● WHAT YOU SHOULD DO
Among the lines below, some may hold the word "offset"; state how many do, giving only the number.

Stored data entries
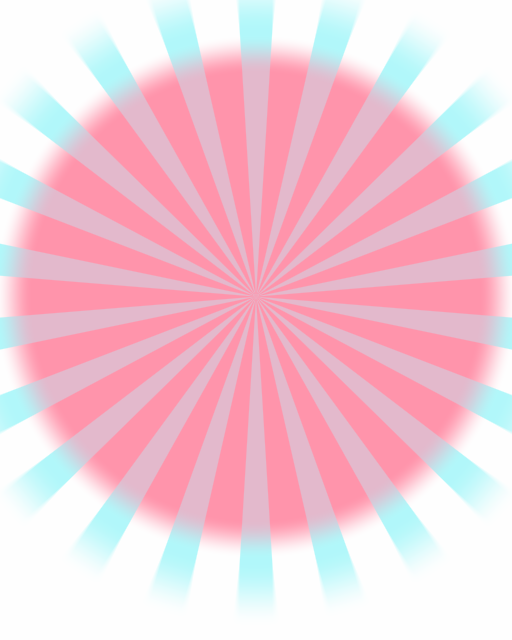
This background is drawn by a WebGL 1 fragment shader. Its source:

```glsl
precision highp float;
// A sunburst: soft-edged pink disc crossed by evenly spaced pale rays.
// Rays come from a repeated polar angle; they turn cyan past the disc
// and fade with radius into a near-white ground.

#define RAY_COUNT 22.0
#define RAY_HALF_ANGLE 0.0612
#define CENTRE vec2(0.5, 0.5365)
#define DISC_INNER 0.436
#define DISC_OUTER 0.512
#define FADE_START 0.520
#define FADE_END 0.645
#define TIP_SOFTNESS 0.012

uniform vec2 u_resolution;

const float TAU = 6.2831853;
const vec3 GROUND = vec3(0.995, 0.996, 0.996);
const vec3 DISC_PINK = vec3(1.0, 0.58, 0.67);
const vec3 RAY_MAUVE = vec3(0.89, 0.725, 0.80);
const vec3 RAY_CYAN = vec3(0.695, 0.97, 0.98);

// Coverage of the repeated wedges, one of which points straight up
float rayCoverage(vec2 p, float radius, float softness) {
  float spacing = TAU / RAY_COUNT;
  float angle = atan(p.x, p.y + 1e-6);
  float offset = abs(mod(angle + 0.5 * spacing, spacing) - 0.5 * spacing);
  float edge = radius * (offset - RAY_HALF_ANGLE);
  return clamp(0.5 - edge / softness, 0.0, 1.0);
}

void main() {
  // Lengths are fractions of the canvas width
  vec2 p = (gl_FragCoord.xy - CENTRE * u_resolution) / u_resolution.x;
  float radius = length(p);
  float pixel = 1.0 / u_resolution.x;

  // Radial masks
  float disc = 1.0 - smoothstep(DISC_INNER, DISC_OUTER, radius);
  float reach = 1.0 - smoothstep(FADE_START, FADE_END, radius);

  // Rays are crisp inside and blur slightly towards their tips
  float blur = TIP_SOFTNESS * smoothstep(DISC_OUTER, FADE_END, radius);
  float rays = rayCoverage(p, radius, 1.2 * pixel + blur);

  // Blend the lit and unlit sectors
  vec3 gap = mix(GROUND, DISC_PINK, disc);
  vec3 ray = mix(mix(GROUND, RAY_CYAN, reach), RAY_MAUVE, disc);
  gl_FragColor = vec4(mix(gap, ray, rays), 1.0);
}
```
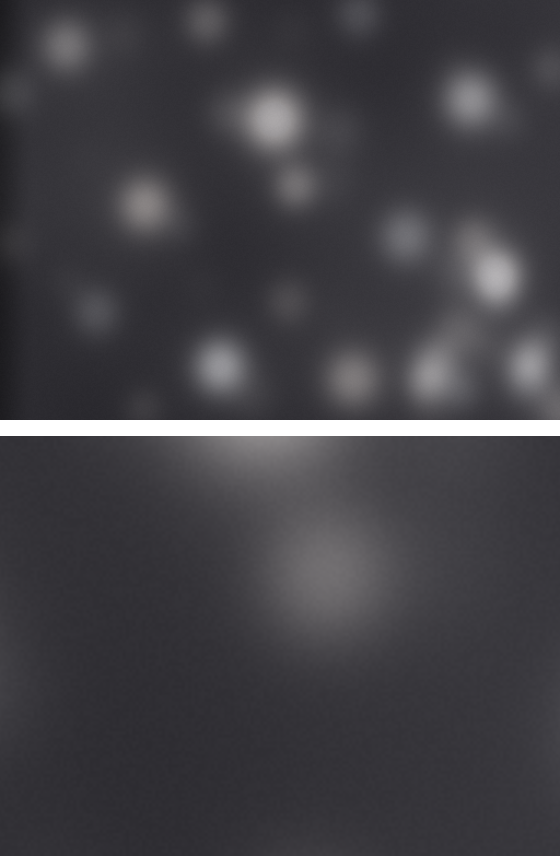
Top: the whole. Bottom: its middle third, enlarged.
A Shadertoy shader for this background:

```glsl
// Soft out-of-focus lights scattered over a dark, slightly grainy backdrop.

const ivec2 LIGHT_GRID     = ivec2(7, 5);  // columns and rows of scattered lights
const int   RANK_STEP      = 16;           // coprime with the light count
const int   CLUSTER_COUNT  = 11;           // extra lights near the lower right
const vec2  CLUSTER_CENTER = vec2(0.84, 0.22);
const vec2  CLUSTER_SIZE   = vec2(0.36, 0.44);
const float DIM_RADIUS     = 0.054;        // in canvas heights
const float BRIGHT_RADIUS  = 0.066;
const float LIGHT_STRETCH  = 1.06;         // height over width
const float PROFILE_POWER  = 1.08;         // above 1 flattens the core
const float HALO_SCALE     = 2.1;          // halo radius over light radius
const float HALO_GLOW      = 0.10;
const float DIM_GLOW       = 0.13;         // linear part of the strengths
const float PEAK_GLOW      = 0.43;         // steep part of the strengths
const float GLOW_FALLOFF   = 5.0;          // higher leaves fewer bright lights
const float JITTER         = 0.85;
const vec3  BACK_LEFT      = vec3(0.180, 0.176, 0.196);
const vec3  BACK_RIGHT     = vec3(0.214, 0.209, 0.231);
const vec3  WARM_LIGHT     = vec3(1.00, 0.95, 0.88);
const vec3  COOL_LIGHT     = vec3(0.965, 0.985, 0.985);
const float EDGE_SHADE     = 0.60;
const float EDGE_WIDTH     = 0.085;
const float MOTTLE_SCALE   = 3.3;
const float MOTTLE_AMOUNT  = 0.060;
const float GRAIN_SCALE    = 384.0;        // grains per canvas height
const float GRAIN_AMOUNT   = 0.014;

vec2 hash22(vec2 p) {
    vec3 q = fract(p.xyx * vec3(0.1031, 0.1030, 0.0973));
    q += dot(q, q.yzx + 33.33);
    return fract((q.xx + q.yz) * q.zy);
}

float valueNoise(vec2 p) {
    vec2 cell = floor(p);
    vec2 f = fract(p);
    f = f * f * (3.0 - 2.0 * f);
    float low  = mix(hash22(cell).x, hash22(cell + vec2(1, 0)).x, f.x);
    float high = mix(hash22(cell + vec2(0, 1)).x, hash22(cell + vec2(1, 1)).x, f.x);
    return mix(low, high, f.y);
}

// Blurred disc inside a faint wide halo; stronger lights bloom larger.
vec3 softLight(vec2 offset, float glow, vec2 rnd) {
    offset.y /= LIGHT_STRETCH;
    float radius = mix(DIM_RADIUS, BRIGHT_RADIUS, smoothstep(0.1, 0.5, glow));
    radius *= mix(0.88, 1.12, rnd.x);
    float d = dot(offset, offset) / (radius * radius);
    float core = exp(-pow(d, PROFILE_POWER));
    float halo = exp(-d / (HALO_SCALE * HALO_SCALE));
    return mix(WARM_LIGHT, COOL_LIGHT, rnd.y) * glow * mix(core, halo, HALO_GLOW);
}

// Jittered grid; shuffled ranks give a fixed spread of strengths.
vec3 scatteredLights(vec2 p, vec2 extent) {
    vec3 sum = vec3(0.0);
    int count = LIGHT_GRID.x * LIGHT_GRID.y;
    for (int i = 0; i < count; i++) {
        vec2 cell = vec2(i % LIGHT_GRID.x, i / LIGHT_GRID.x);
        vec2 shift = (hash22(cell + 11.7) - 0.5) * JITTER;
        vec2 center = (cell + 0.5 + shift) / vec2(LIGHT_GRID) * extent;
        float rank = (float((i * RANK_STEP) % count) + 0.5) / float(count);
        float glow = DIM_GLOW * rank + PEAK_GLOW * pow(rank, GLOW_FALLOFF);
        sum += softLight(p - center, glow, hash22(cell + 47.3));
    }
    return sum;
}

// Denser group of dimmer, overlapping lights.
vec3 clusteredLights(vec2 p, vec2 extent) {
    vec3 sum = vec3(0.0);
    for (int i = 0; i < CLUSTER_COUNT; i++) {
        vec2 seed = vec2(float(i) + 3.1, 81.9);
        vec2 place = CLUSTER_CENTER + (hash22(seed) - 0.5) * CLUSTER_SIZE;
        float glow = mix(0.04, 0.24, (float(i) + 0.5) / float(CLUSTER_COUNT));
        sum += softLight(p - place * extent, glow, hash22(seed + 29.4));
    }
    return sum;
}

void mainImage(out vec4 fragColor, in vec2 fragCoord) {
    vec2 p = fragCoord / iResolution.y;
    vec2 extent = vec2(iResolution.x / iResolution.y, 1.0);

    // Backdrop with broad mottling and a shaded left edge
    vec3 color = mix(BACK_LEFT, BACK_RIGHT, p.x / extent.x);
    color += MOTTLE_AMOUNT * (valueNoise(p * MOTTLE_SCALE + 5.2) - 0.5);
    color *= mix(EDGE_SHADE, 1.0, smoothstep(-0.02, EDGE_WIDTH, p.x));

    // Lights, compressed only where they pile up
    vec3 glow = scatteredLights(p, extent) + clusteredLights(p, extent);
    color += min(glow, 0.4) + 0.7 * max(glow - 0.4, 0.0);

    // Fine grain, with lattice points on grain centres
    color += GRAIN_AMOUNT * (valueNoise(p * GRAIN_SCALE + 0.5) - 0.5);
    fragColor = vec4(clamp(color, 0.0, 1.0), 1.0);
}
```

● YOUR RESPONSE
5